I didn't mean it as an all or nothing in terms of trade. Globalization has made countries reliant on each other and during this time of crisis where countries are locking themselves down and are consequently on their own for the most part, it begins to show that said reliance was maybe not such a good idea as it seemed. Producing meds and other things in China etc. may be cheaper, but it also makes the supply chains much more vulnerable.
Finding a happy medium between globalization and local production would not only provide more stability during times of extraordinary circumstances, but also create more jobs on a permanent basis. The corona crisis is something that gets more people to think about if the cheapest option is always the best, so the governing political parties are actually granted an opportunity to make changes without having to fear to lose votes in the next election.
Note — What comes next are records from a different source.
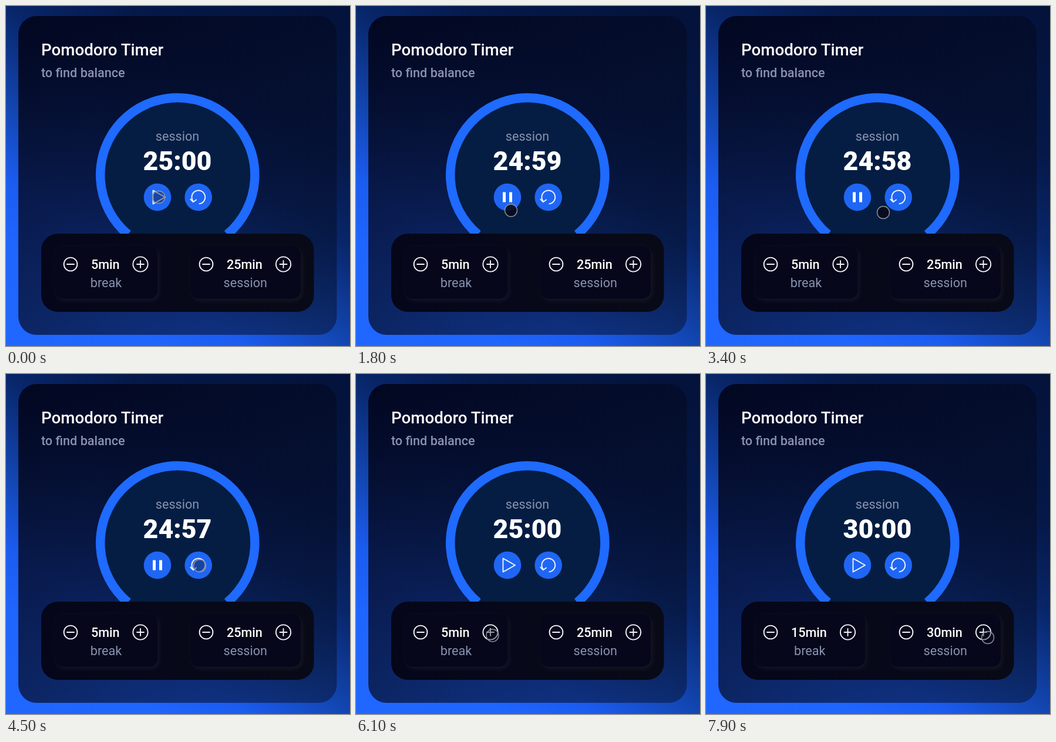
These frames come from a looping animation (586 px wide and 578 px high, 8000 ms). An HTML page:

```html
<!DOCTYPE html>
<html lang="en">
<head>
<meta charset="utf-8">
<title>Pomodoro Timer</title>
<style>
  html, body { margin: 0; width: 100%; height: 100%; overflow: hidden; background: #06194a; }
  svg { display: block; width: 100vw; height: 100vh; }
  text { font-family: Roboto, Arial, sans-serif; font-size: 21.6px; fill: #fff; }
  .mid { text-anchor: middle; }
  .soft { fill: #8992b0; }
  .semi { font-weight: 500; }
  .line { fill: none; stroke: #f2f4fb; stroke-width: 1.9; stroke-linecap: round; stroke-linejoin: round; }
</style>
</head>
<body>
<svg viewBox="0 0 586 578">
  <defs>
    <linearGradient id="sky" gradientUnits="userSpaceOnUse" x1="0" y1="578" x2="462" y2="-86">
      <stop offset="0" stop-color="#2067ff"/>
      <stop offset=".18" stop-color="#1f65ff"/>
      <stop offset=".29" stop-color="#1b5cf0"/>
      <stop offset=".41" stop-color="#1347b4"/>
      <stop offset=".585" stop-color="#08266a"/>
      <stop offset=".74" stop-color="#051848"/>
      <stop offset="1" stop-color="#03123a"/>
    </linearGradient>
    <linearGradient id="glass" gradientUnits="userSpaceOnUse" x1="21" y1="17" x2="563" y2="559">
      <stop offset="0" stop-color="#02041a" stop-opacity=".92"/>
      <stop offset="1" stop-color="#06112e" stop-opacity=".5"/>
    </linearGradient>
    <linearGradient id="dock" x1="0" y1="0" x2="1" y2="0">
      <stop offset="0" stop-color="#05061a"/>
      <stop offset="1" stop-color="#090a17"/>
    </linearGradient>
    <filter id="blur" x="-20%" y="-20%" width="140%" height="140%"><feGaussianBlur stdDeviation="3"/></filter>
  </defs>

  <rect width="586" height="578" fill="url(#sky)"/>
  <rect x="21" y="17" width="542.5" height="542" rx="31" fill="url(#glass)"/>
  <text x="60" y="84" class="semi" style="font-size:27.7px">Pomodoro Timer</text>
  <text x="60" y="120.5" class="soft semi">to find balance</text>

  <circle cx="292.3" cy="287.5" r="131" fill="#051d42"/>
  <path id="ring" fill="none" stroke="#1f6aff" stroke-width="15.5"/>
  <text x="292" y="228.5" class="mid soft">session</text>
  <text id="clock" x="292" y="279" class="mid" style="font-size:44.6px;font-weight:800"></text>

  <g fill="#1f66f5"><circle cx="258" cy="325" r="23.3"/><circle cx="327.7" cy="325" r="23.3"/></g>
  <path id="play" class="line" d="M250.5 313.5V336.5L271 325Z"/>
  <path id="pause" fill="#fff" d="M250 316.5h5v17h-5zM261 316.5h5v17h-5z"/>
  <path class="line" d="M329.5 336.3A11.4 11.4 0 1 0 318.8 332M314.2 328.6L318.8 333.2L324 329.4"/>

  <rect x="60" y="387" width="464.5" height="133" rx="28" fill="url(#dock)"/>
  <g id="boxes"></g>
  <circle id="cursor" r="10.5" fill="#080c1c" stroke="#8d919f" stroke-width="1.4"/>
</svg>
<script>
const LOOP = 8000;
const START = 600, RESET = 4700, BREAK_1 = 6300, BREAK_2 = 6700, SESSION_1 = 7600;
const $ = id => document.getElementById(id);

// Cursor stops: time, x, y
const path = [
  [0, 260, 325], [900, 261, 326], [1300, 264, 340], [1800, 264, 347.5],
  [2600, 276, 352], [3400, 302, 351], [4100, 328, 329], [4500, 330, 326],
  [4800, 330, 326], [5600, 245, 426], [6100, 232.5, 444.5], [6900, 234, 440],
  [7500, 474, 441], [7900, 480, 448], [8000, 480, 448]
];

function cursorAt(t) {
  const i = Math.max(1, path.findIndex(p => p[0] > t));
  const [t0, x0, y0] = path[i - 1], [t1, x1, y1] = path[i];
  const u = (t - t0) / (t1 - t0), e = u * u * (3 - 2 * u);
  return [x0 + (x1 - x0) * e, y0 + (y1 - y0) * e];
}

function ringPath(cx, cy, r, gap) {
  const dx = r * Math.sin(gap), dy = r * Math.cos(gap);
  return `M${cx - dx} ${cy + dy}A${r} ${r} 0 1 1 ${cx + dx} ${cy + dy}`;
}

function stepper(x, width, minutes, label, selected) {
  const mid = x + width / 2, minus = x + 28, plus = x + width - 30;
  return `
    <rect x="${x + 3}" y="411" width="${width}" height="91" rx="15" fill="#fff" opacity=".045" filter="url(#blur)"/>
    <rect x="${x}" y="407" width="${width}" height="91" rx="15" fill="#06071a" stroke="#fff" stroke-opacity=".025"/>
    ${selected ? `<rect x="${plus - 13.5}" y="425.5" width="27" height="26.5" fill="#34618f"/>` : ''}
    <circle class="line" cx="${minus}" cy="439" r="11.4"/>
    <path class="line" d="M${minus - 6} 439h12"/>
    <circle class="line" cx="${plus}" cy="439" r="12.6"/>
    <path class="line" d="M${plus - 6} 439h12M${plus} 433v12"/>
    <text x="${mid - 1.3}" y="447" class="mid semi">${minutes}min</text>
    <text x="${mid}" y="477.5" class="mid soft">${label}</text>`;
}

let shown = '';
function draw(t) {
  const running = t >= START && t < RESET;
  const rest = t < BREAK_1 ? 5 : t < BREAK_2 ? 10 : 15;
  const session = t < SESSION_1 ? 25 : 30;
  const selected = t >= BREAK_2 && t < SESSION_1;
  const left = session * 60 - (running ? Math.floor((t - START) / 1000) : 0);
  const width = rest < 10 ? 177 : 189.5;

  $('clock').textContent = Math.floor(left / 60) + ':' + String(left % 60).padStart(2, '0');
  $('play').style.display = running ? 'none' : '';
  $('pause').style.display = running ? '' : 'none';

  const key = [rest, session, selected].join();
  if (key !== shown) {
    $('boxes').innerHTML = stepper(82, width, rest, 'break', selected) + stepper(313, 189.5, session, 'session', false);
    shown = key;
  }

  // The cursor turns see-through over a control
  const [x, y] = cursorAt(t);
  const controls = [[258, 325, 22], [327.7, 325, 22], [52 + width, 439, 13], [472.5, 439, 13]];
  const hover = controls.some(([cx, cy, r]) => Math.hypot(x - cx, y - cy) < r);
  const cursor = $('cursor');
  cursor.setAttribute('cx', x);
  cursor.setAttribute('cy', y);
  cursor.setAttribute('fill-opacity', hover ? .38 : .9);
}

$('ring').setAttribute('d', ringPath(292.3, 287.5, 131.6, 40 * Math.PI / 180));
const begin = performance.now();
function tick() {
  draw((performance.now() - begin) % LOOP);
  requestAnimationFrame(tick);
}
tick();
</script>
</body>
</html>
```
Here's some irony. I think you just expressed the closest thing Donald Trump has to a consistent political and economic philosophy.
I suppose you consider it irony because you assume that I have to be 100% against everything Donald Trump does.
The idea to keep money circulating in the country that it's spent in is good, but there are different ways to go about it. Trump engaging in trade wars with multiple trading blocks at once was definitely not the right path because it sent down the stock market and created a lot of uncertainty. A continuous strategy of raising tariffs by a small percentage every year over the course of a decade to allow companies to prepare for a changing marketplace would be a lot more sensible than dropping the hammer of an immediate 25% raise to show off without having a real long term strategy.